Ovarian cancer or cancer of the ovaries is the growth of cells that forms in the ovaries. The ovaries are a pair of small organs located low in the tummy that are connected to the womb and store a woman’s supply of eggs.
It is one of the most common types of cancer in women. Ovarian cancer mainly affects women usually over the age of 50), but it can sometimes affect younger women.
- pain or pressure in the pelvis
- unexpected vaginal bleeding
- pain in the back or abdomen
- feeling full rapidly when eating
- changes in urination patterns, such as more frequent urination
- changes in bowel habits, such as constipation
3. Cervical Cancer
Cervical cancer is a type of cancer that occurs in the cells of the cervix — the lower part of the uterus that connects to the vagina. The cervix is a hollow cylinder that connects the lower part of a woman’s uterus to her vagina.
Long-lasting infection with certain types of human papillomavirus (HPV) is the main cause of cervical cancer. HPV is a common virus that is transmitted during sex.
Cervical cancer is the third most common cancer in women worldwide, and it remains a leading cause of cancer-related death for women in developing countries. It occurs most often in sexually active women over age 30.
Many women with cervical cancer don’t realize they have the disease early on, because it usually doesn’t cause symptoms until the late stages.
- unusual bleeding, such as in between periods, after sex, or after menopause
- vaginal discharge that looks or smells different than usual
- pain in the pelvis
- needing to urinate more often
- pain during urination
4. Skin Cancer
Skin cancer is the abnormal growth of skin cells. It generally develops in areas that are exposed to the sun, but it can also form in places that don’t normally get sun exposure.
There are three main types of skin cancer: basal cell carcinoma, squamous cell carcinoma, and melanoma. Skin cancer is more common in fair skinned people because they have less of the protective pigment called melanin. People with darker skin are less likely to get skin cancer but they can still get skin cancer.
Anyone can get skin cancer but most cases of skin cancer are found in people older than 65 years of age.
5. Colon Cancer

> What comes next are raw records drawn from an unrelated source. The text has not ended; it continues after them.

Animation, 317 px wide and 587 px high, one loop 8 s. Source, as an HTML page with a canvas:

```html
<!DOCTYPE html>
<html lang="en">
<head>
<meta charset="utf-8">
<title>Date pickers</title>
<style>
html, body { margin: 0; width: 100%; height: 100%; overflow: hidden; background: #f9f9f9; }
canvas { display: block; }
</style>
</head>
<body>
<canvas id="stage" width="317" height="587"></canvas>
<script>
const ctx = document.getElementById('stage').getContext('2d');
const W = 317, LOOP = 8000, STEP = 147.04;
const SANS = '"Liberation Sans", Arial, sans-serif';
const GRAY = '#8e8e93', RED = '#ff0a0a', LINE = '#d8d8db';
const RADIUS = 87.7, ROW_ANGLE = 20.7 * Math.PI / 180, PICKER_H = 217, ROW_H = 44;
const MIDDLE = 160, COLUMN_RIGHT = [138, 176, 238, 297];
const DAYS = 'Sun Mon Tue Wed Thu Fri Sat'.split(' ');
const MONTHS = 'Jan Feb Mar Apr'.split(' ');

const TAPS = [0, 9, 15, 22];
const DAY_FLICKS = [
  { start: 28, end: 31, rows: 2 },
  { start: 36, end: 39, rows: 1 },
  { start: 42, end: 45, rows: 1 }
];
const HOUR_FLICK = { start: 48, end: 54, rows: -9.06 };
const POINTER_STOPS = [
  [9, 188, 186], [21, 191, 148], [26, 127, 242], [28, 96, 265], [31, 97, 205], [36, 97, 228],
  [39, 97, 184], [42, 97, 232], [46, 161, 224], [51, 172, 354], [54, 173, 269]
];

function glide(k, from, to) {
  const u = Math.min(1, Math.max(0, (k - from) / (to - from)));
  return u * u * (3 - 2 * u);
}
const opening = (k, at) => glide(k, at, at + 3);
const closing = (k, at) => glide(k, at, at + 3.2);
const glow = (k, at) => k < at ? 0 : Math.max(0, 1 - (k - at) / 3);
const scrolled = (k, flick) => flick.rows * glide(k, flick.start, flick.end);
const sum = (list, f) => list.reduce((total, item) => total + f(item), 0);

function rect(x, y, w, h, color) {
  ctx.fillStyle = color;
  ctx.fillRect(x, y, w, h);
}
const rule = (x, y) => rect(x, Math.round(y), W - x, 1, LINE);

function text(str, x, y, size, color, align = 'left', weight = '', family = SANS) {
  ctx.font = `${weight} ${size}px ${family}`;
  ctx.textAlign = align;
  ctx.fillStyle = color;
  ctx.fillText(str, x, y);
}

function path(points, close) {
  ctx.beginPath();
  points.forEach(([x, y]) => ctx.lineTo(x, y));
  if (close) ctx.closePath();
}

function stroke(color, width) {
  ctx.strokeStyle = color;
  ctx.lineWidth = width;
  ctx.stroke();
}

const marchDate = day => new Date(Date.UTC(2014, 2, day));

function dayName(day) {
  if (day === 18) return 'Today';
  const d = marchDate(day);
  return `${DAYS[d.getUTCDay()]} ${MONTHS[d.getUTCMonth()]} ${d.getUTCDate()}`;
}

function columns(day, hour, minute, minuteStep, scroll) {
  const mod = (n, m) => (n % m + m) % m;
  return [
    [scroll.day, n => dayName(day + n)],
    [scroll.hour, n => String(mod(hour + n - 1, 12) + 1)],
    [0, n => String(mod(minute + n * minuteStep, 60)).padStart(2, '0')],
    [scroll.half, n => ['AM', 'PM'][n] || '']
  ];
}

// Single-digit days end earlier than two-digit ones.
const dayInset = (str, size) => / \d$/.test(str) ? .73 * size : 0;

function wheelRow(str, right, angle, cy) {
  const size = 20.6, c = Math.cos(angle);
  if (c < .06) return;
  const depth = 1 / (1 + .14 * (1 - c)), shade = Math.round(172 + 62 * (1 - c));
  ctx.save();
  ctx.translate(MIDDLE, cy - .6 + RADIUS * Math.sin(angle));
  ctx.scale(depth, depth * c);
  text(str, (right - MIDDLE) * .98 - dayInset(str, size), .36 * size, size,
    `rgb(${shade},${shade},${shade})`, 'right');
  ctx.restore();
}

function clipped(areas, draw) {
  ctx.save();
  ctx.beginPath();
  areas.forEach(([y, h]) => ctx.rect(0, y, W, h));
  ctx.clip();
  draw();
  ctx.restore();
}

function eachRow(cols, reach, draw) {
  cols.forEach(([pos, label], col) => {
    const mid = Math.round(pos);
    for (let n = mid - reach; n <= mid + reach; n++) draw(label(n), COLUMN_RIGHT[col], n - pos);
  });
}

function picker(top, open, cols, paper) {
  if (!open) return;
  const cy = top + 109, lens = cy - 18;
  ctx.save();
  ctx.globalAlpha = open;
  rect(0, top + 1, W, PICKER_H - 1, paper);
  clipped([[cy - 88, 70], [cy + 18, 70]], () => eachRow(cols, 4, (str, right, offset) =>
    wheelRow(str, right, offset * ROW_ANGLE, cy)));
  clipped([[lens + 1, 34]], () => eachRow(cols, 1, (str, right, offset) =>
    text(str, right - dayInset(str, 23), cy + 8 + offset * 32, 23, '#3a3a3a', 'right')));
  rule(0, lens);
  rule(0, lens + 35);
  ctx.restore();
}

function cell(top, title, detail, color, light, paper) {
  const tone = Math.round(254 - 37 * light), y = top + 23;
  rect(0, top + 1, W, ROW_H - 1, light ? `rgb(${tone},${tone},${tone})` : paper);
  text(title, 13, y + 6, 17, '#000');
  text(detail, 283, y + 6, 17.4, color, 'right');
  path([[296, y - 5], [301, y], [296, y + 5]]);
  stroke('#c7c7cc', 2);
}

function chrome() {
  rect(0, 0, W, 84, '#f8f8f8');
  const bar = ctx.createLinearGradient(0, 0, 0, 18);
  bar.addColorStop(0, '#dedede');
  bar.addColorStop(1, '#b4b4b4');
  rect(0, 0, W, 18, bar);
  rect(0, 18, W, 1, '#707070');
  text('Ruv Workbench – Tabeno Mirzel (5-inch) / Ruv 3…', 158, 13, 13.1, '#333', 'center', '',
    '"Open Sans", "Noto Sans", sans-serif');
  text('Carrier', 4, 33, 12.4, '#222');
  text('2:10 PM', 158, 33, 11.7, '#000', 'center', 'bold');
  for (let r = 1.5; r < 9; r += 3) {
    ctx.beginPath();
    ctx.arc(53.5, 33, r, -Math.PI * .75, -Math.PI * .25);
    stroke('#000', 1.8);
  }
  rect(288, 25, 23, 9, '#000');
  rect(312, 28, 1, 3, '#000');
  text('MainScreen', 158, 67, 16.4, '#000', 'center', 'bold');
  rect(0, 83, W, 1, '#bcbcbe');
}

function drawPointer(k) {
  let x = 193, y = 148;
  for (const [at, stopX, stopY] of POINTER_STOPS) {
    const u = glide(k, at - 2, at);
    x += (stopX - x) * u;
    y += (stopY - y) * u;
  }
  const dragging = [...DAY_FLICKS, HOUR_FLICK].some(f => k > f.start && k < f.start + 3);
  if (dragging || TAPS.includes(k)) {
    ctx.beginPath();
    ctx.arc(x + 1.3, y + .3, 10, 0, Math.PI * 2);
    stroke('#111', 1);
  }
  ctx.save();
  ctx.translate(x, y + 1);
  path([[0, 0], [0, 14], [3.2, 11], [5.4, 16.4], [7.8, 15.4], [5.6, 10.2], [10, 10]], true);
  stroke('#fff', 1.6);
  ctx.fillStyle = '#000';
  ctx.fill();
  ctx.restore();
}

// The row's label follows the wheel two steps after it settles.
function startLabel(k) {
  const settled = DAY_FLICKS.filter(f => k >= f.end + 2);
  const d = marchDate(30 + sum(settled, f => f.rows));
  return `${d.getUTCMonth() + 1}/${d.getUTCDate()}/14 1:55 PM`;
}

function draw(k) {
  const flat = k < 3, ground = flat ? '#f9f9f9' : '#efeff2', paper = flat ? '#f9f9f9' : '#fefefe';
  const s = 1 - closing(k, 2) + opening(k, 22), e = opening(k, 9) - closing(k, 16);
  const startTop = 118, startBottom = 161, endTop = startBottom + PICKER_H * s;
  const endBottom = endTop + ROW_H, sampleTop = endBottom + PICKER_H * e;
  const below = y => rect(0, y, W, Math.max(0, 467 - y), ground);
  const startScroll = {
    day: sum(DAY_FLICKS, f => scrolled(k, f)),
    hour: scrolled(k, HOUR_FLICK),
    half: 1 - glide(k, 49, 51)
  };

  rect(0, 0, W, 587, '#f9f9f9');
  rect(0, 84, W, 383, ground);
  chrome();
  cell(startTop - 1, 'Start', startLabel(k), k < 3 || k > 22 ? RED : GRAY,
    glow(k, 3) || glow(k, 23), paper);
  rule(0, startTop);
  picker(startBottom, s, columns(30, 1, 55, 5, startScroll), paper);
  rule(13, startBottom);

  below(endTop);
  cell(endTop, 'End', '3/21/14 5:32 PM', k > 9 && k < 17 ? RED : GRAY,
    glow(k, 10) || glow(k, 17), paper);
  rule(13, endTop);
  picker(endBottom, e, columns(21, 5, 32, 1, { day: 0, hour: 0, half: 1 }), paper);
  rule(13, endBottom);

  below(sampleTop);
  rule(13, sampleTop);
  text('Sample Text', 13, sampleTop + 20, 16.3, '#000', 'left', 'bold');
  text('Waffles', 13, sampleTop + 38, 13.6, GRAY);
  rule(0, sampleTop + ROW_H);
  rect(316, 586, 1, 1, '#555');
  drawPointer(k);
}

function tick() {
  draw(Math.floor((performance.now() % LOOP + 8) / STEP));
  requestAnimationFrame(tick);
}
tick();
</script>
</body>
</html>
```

Colon cancer also known as colorectal cancer is a type of cancer that starts in your colon (large intestine) or rectum.
Your colon and rectum are the organs that make up the lower portion of your digestive system.
It is estimated that 1 in 25 women will develop colorectal cancer during their lifetime.
- blood in the stool
- a change in frequency or type of bowel movements, such as diarrhea, constipation, or narrow, ribbon-like stools
- the feeling of not emptying the bowels after a bowel movement
- abdominal pain, cramping or bloating
- nausea and vomiting
- loss of appetite
- fatigue and weakness
- unexplained weight loss
6. Endometrial Cancer
Endometrial cancer also known as Uterine cancer is a type of cancer that begins in the uterus. The uterus is the hollow, pear-shaped pelvic organ where fetal development occurs.
Endometrial cancer is often detected at an early stage because it frequently produces abnormal vaginal bleeding. If endometrial cancer is discovered early, removing the uterus surgically often cures endometrial cancer.
The most common symptom of endometrial cancer is abnormal vaginal bleeding, ranging from a watery and blood-streaked flow to a flow that contains more blood.
Other symptoms may include vaginal bleeding.